Many different businesses across various industries require access to Canadian NPAC data to provide certain services to their customers such as two factor authentication and/or when verifying the line type (i.e. wireless or wireline) is necessary for example. Some of the more common types of businesses include but are not limited to SMS/MMS aggregators, network operators, CRM platforms, SaaS and CPaaS providers.
Should you have any specific questions about your business needs in accessing Canadian NPAC data please contact us at firstname.lastname@example.org.
How can the Canadian NPAC data be accessed?
Authorized parties may connect to the Canadian NPAC directly, through the use of an LSMS or SOA, or by downloading Bulk Data Download (BDD) files. Alternatively, authorized parties may access the Canadian NPAC data indirectly through an authorized redistributor. For more information, please contact us at email@example.com.
How do Non-Members access Canadian NPAC data?
Entities who are not eligible to become CLNPC Members, may apply for Non-Member access. Entities must demonstrate in their application that access to the NPAC data is explicitly for the purpose of providing services to CLNPC Members and/or their subscribers.
Furthermore, acceptable services are only permitted if they fall under one or more of the acceptable use categories.
The Non-Member applicant will only become authorized to access NPAC data once their application has been reviewed, approved, and an access agreement duly executed with the CLNPC (See more in Application Process).
Once a Non-Member application is submitted, what can be expected?
All applications are reviewed and approved by CLNPC Executive Committee over a ten (10) business day period. Provided there are no unresolved questions or objections to the application a form of access agreement will be extended to the applicant at the close of the review period, as well as an applicable administration fee.
What constitutes “acceptable use” of Canadian NPAC data?
There are limited circumstances under where the NPAC data can be used and for which Non-Member entities are permitted to use the data. The services can only be intended for CLNPC Members and/or their subscribers and must fall under one or more of the following categories:
Billing – the rendering of a bill for telecommunications traffic
Rating – determining the applicable charges for telecommunications traffic
Routing – the transportation of telecommunications traffic
Analytics Service – meaning services comprised of the analysis of calling party details
Pre-Port Validation – to validate the carrier of record prior to initiating a request for a T/N Porting Event
For further information, please contact us at firstname.lastname@example.org.
What are the restrictions on use of the Canadian NPAC data?
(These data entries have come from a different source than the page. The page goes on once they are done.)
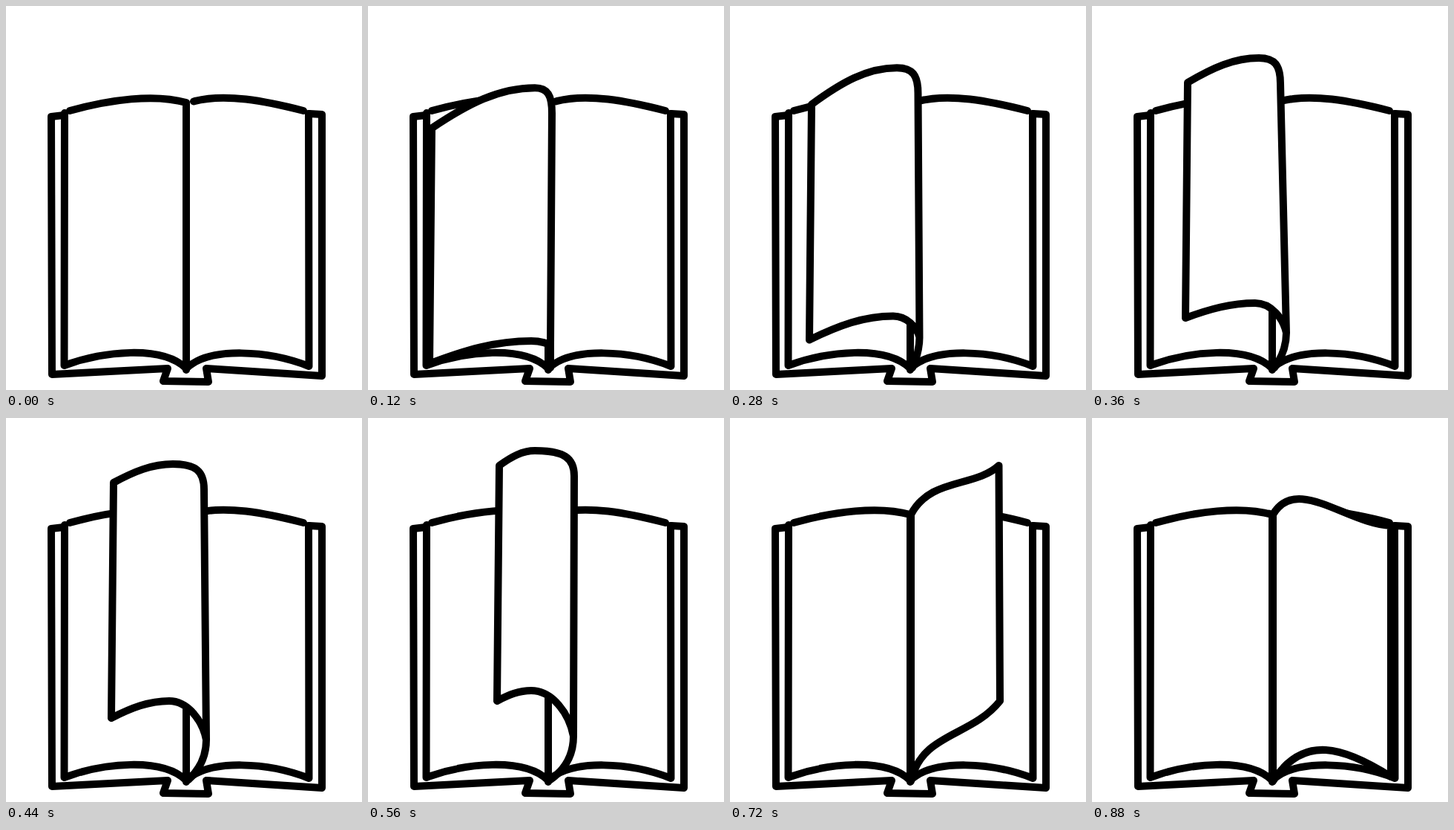
Write an HTML page that moves like this. It is 480 px wide and 517 px high and loops after 960 ms.

```html
<!DOCTYPE html>
<html lang="en">
<head>
<meta charset="utf-8">
<title>Turning page</title>
<style>
  html, body { margin: 0; width: 100%; height: 100%; overflow: hidden; background: #fff; }
  svg { display: block; }
  path { fill: none; stroke: #000; stroke-width: 10; stroke-linecap: round; stroke-linejoin: round; }
  #leaf { fill: #fff; }
</style>
</head>
<body>
<svg width="480" height="517" viewBox="0 0 480 517">
  <!-- cover -->
  <path d="M78 147L61 149L62 496L218 488L212 505L273 506L270 488L426 498L426 146L409 145"/>
  <!-- page block -->
  <path d="M79 144L78.5 484C130 465 210 456 243 488C275 458 355 464 408.5 485L408 145"/>
  <path d="M86 141C140 126 200 118 243 130V490M253 128.5C295 117 350 128 401 141"/>
  <path id="leaf"/>
</svg>
<script>
// Curled sheet: corner (x, y), crest heights of both edges, fold x at top and bottom.
function curled(x, y, crest, low, foldTop, foldLow) {
  const cx = 225, lx = 220, left = x - 3, base = y + 317;
  const foldY = 300 + .35 * low;
  const w = cx - x, h = y - crest;
  const lw = lx - left, lh = base - low;
  const fw = foldLow - lx, fh = foldY - low;
  return `M${x} ${y}` +
    `C${x + .35 * w} ${y - .6 * h} ${x + .65 * w} ${crest} ${cx} ${crest}` +
    `C${cx + .75 * (foldTop - cx)} ${crest} ${foldTop} ${crest + 10} ${foldTop} ${crest + 34}` +
    `L${foldLow} ${foldY}` +
    `C${foldLow - .1 * fw} ${low + .5 * fh} ${lx + .5 * fw} ${low} ${lx} ${low}` +
    `C${left + .65 * lw} ${low} ${left + .35 * lw} ${base - .6 * lh} ${left} ${base}Z` +
    `M${foldLow} ${foldY}Q${foldLow} 465 246 487`;
}

// Flat sheet hinged on the spine: top curve out, bottom curve back.
const hinged = (out, back) => `M244 130C${out}L${back} 244 489Z`;

// Blend two paths of the same structure.
function mix(a, b, t) {
  const to = b.match(/[\d.]+/g).map(Number);
  let i = 0;
  return a.replace(/[\d.]+/g, n => +n + (to[i++] - n) * t);
}

const flat = curled(81, 167, 124, 467, 243, 243);
const rise = curled(91, 162, 96.5, 435, 253, 249);
const bend = curled(129, 103, 70, 400, 254, 262);
const fold = curled(145, 87, 62, 381, 267, 270);
const narrow = curled(177, 64, 44, 367, 278, 277);
const upright = hinged('255 70 280 60 303 13', '303 332C280 382 252 400');
const over = hinged('270 80 330 94 362.5 64', '364 381C325 430 258 424');
const land = hinged('275 76 345 143 403 145', '403 483C340 443 285 425');

// Poses in order; each holds 80 ms unless a longer time is given.
const poses = [
  ['', 120], [mix(flat, rise, .5)], [rise], [mix(rise, bend, .5)], [bend],
  [fold, 120], [narrow], [upright], [over], [mix(over, land, .5)], [land]
];

const leaf = document.getElementById('leaf');
const origin = performance.now();
let shown;

function draw(now) {
  let t = Math.max(0, now - origin) % 960;
  const [d] = poses.find(([, hold = 80]) => (t -= hold) < 0);
  if (d !== shown) leaf.setAttribute('d', shown = d);
  requestAnimationFrame(draw);
}
draw(origin);
</script>
</body>
</html>
```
The NPAC data cannot be used to support unsolicited telecommunications. This includes, but is not limited to, the CRTC’s Unsolicited Telecommunications Rules, practices that violate the National Do Not Call (DNCL) rules, and Canada’s Anti-Spam Legislation (CASL).
The NPAC data cannot be used to assist telecommunications market intelligence, marketing analytics services or support publicly available telephone look-up services.
Non-Member entities applying for authorized access to the NPAC data who engage in legitimate telemarketing practices must clearly demonstrate to the CLNPC that they seek consent from end recipients as part of their service. This is normally covered under an opt-in or opt-out policy for end recipients.
What is Unauthorized Redistribution or Access?
Unauthorized redistribution of the NPAC data is in any condition where an entity is distributing portability corrected search results to entities who have not executed an access agreement with the CLNPC.
Unauthorized access of the NPAC data is in any condition where an entity has access to portability corrected data and has not executed an access agreement with the CLNPC.
Can law enforcement agencies (LEA’s) access the NPAC directly?
The CLNPC does not currently have an access policy in this regard. Interested LEA’s should contact Bell’s Governmental and Police Services department at email@example.com.